* WHAT THE TASK ASKS: Could you copy every entry exactly, dropping the pictures?

* SUPPLIED MATERIAL:
^^^^^^^^^^^^^^^^

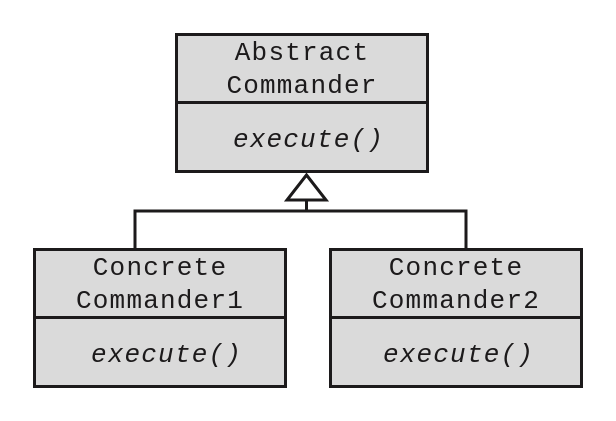
<!DOCTYPE html>
<html lang="en">
<head>
<meta charset="utf-8">
<title>Commander class diagram</title>
<style>
  :root {
    --paper: #ffffff;
    --fill: #dadada;
    --ink: #1c1a1b;
  }
  * { box-sizing: border-box; margin: 0; }
  body { background: var(--paper); overflow: hidden; }
  .diagram {
    position: relative;
    width: 616px;
    height: 421px;
    overflow: hidden;
    background: var(--paper);
    color: var(--ink);
    font: 26px/33px "Liberation Mono", monospace;
    letter-spacing: 1.2px;
    text-align: center;
  }
  .connector { position: absolute; left: 0; top: 0; }
  .connector path { fill: none; stroke: var(--ink); stroke-width: 3; }
  .connector .arrowhead { fill: var(--paper); }
  .class-box {
    position: absolute;
    display: grid;
    grid-template-rows: 68px 1fr;
    width: 254px;
    height: 140px;
    border: 3px solid var(--ink);
    background: var(--fill);
  }
  .abstract { left: 175px; top: 33px; }
  .concrete-1 { left: 33px; top: 248px; }
  .concrete-2 { left: 329px; top: 248px; }
  .class-name {
    padding-top: 1px;
    border-bottom: 3px solid var(--ink);
    font: inherit;
  }
  .operation {
    padding: 20px 0 0 13px;
    font-style: italic;
  }
  .concrete-2 .operation { padding-left: 5px; }
</style>
</head>
<body>
<main class="diagram">
  <svg class="connector" width="616" height="421" viewBox="0 0 616 421" aria-hidden="true">
    <path d="M135 250V211H466V250M306.5 211V199"/>
    <path class="arrowhead" d="M306.5 175L326 200H287Z"/>
  </svg>

  <section class="class-box abstract">
    <h1 class="class-name">Abstract<br>Commander</h1>
    <p class="operation">execute()</p>
  </section>

  <section class="class-box concrete-1">
    <h2 class="class-name">Concrete<br>Commander1</h2>
    <p class="operation">execute()</p>
  </section>

  <section class="class-box concrete-2">
    <h2 class="class-name">Concrete<br>Commander2</h2>
    <p class="operation">execute()</p>
  </section>
</main>
</body>
</html>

^^^^^^^^^^^^^^^^

* ANSWER:
<!DOCTYPE html>
<html lang="en">
<head>
<meta charset="utf-8">
<title>Commander class diagram</title>
<style>
  :root {
    --paper: #ffffff;
    --fill: #dadada;
    --ink: #1c1a1b;
  }
  * { box-sizing: border-box; margin: 0; }
  body { background: var(--paper); overflow: hidden; }
  .diagram {
    position: relative;
    width: 616px;
    height: 421px;
    overflow: hidden;
    background: var(--paper);
    color: var(--ink);
    font: 26px/33px "Liberation Mono", monospace;
    letter-spacing: 1.2px;
    text-align: center;
  }
  .connector { position: absolute; left: 0; top: 0; }
  .connector path { fill: none; stroke: var(--ink); stroke-width: 3; }
  .connector .arrowhead { fill: var(--paper); }
  .class-box {
    position: absolute;
    display: grid;
    grid-template-rows: 68px 1fr;
    width: 254px;
    height: 140px;
    border: 3px solid var(--ink);
    background: var(--fill);
  }
  .abstract { left: 175px; top: 33px; }
  .concrete-1 { left: 33px; top: 248px; }
  .concrete-2 { left: 329px; top: 248px; }
  .class-name {
    padding-top: 1px;
    border-bottom: 3px solid var(--ink);
    font: inherit;
  }
  .operation {
    padding: 20px 0 0 13px;
    font-style: italic;
  }
  .concrete-2 .operation { padding-left: 5px; }
</style>
</head>
<body>
<main class="diagram">
  <svg class="connector" width="616" height="421" viewBox="0 0 616 421" aria-hidden="true">
    <path d="M135 250V211H466V250M306.5 211V199"/>
    <path class="arrowhead" d="M306.5 175L326 200H287Z"/>
  </svg>

  <section class="class-box abstract">
    <h1 class="class-name">Abstract<br>Commander</h1>
    <p class="operation">execute()</p>
  </section>

  <section class="class-box concrete-1">
    <h2 class="class-name">Concrete<br>Commander1</h2>
    <p class="operation">execute()</p>
  </section>

  <section class="class-box concrete-2">
    <h2 class="class-name">Concrete<br>Commander2</h2>
    <p class="operation">execute()</p>
  </section>
</main>
</body>
</html>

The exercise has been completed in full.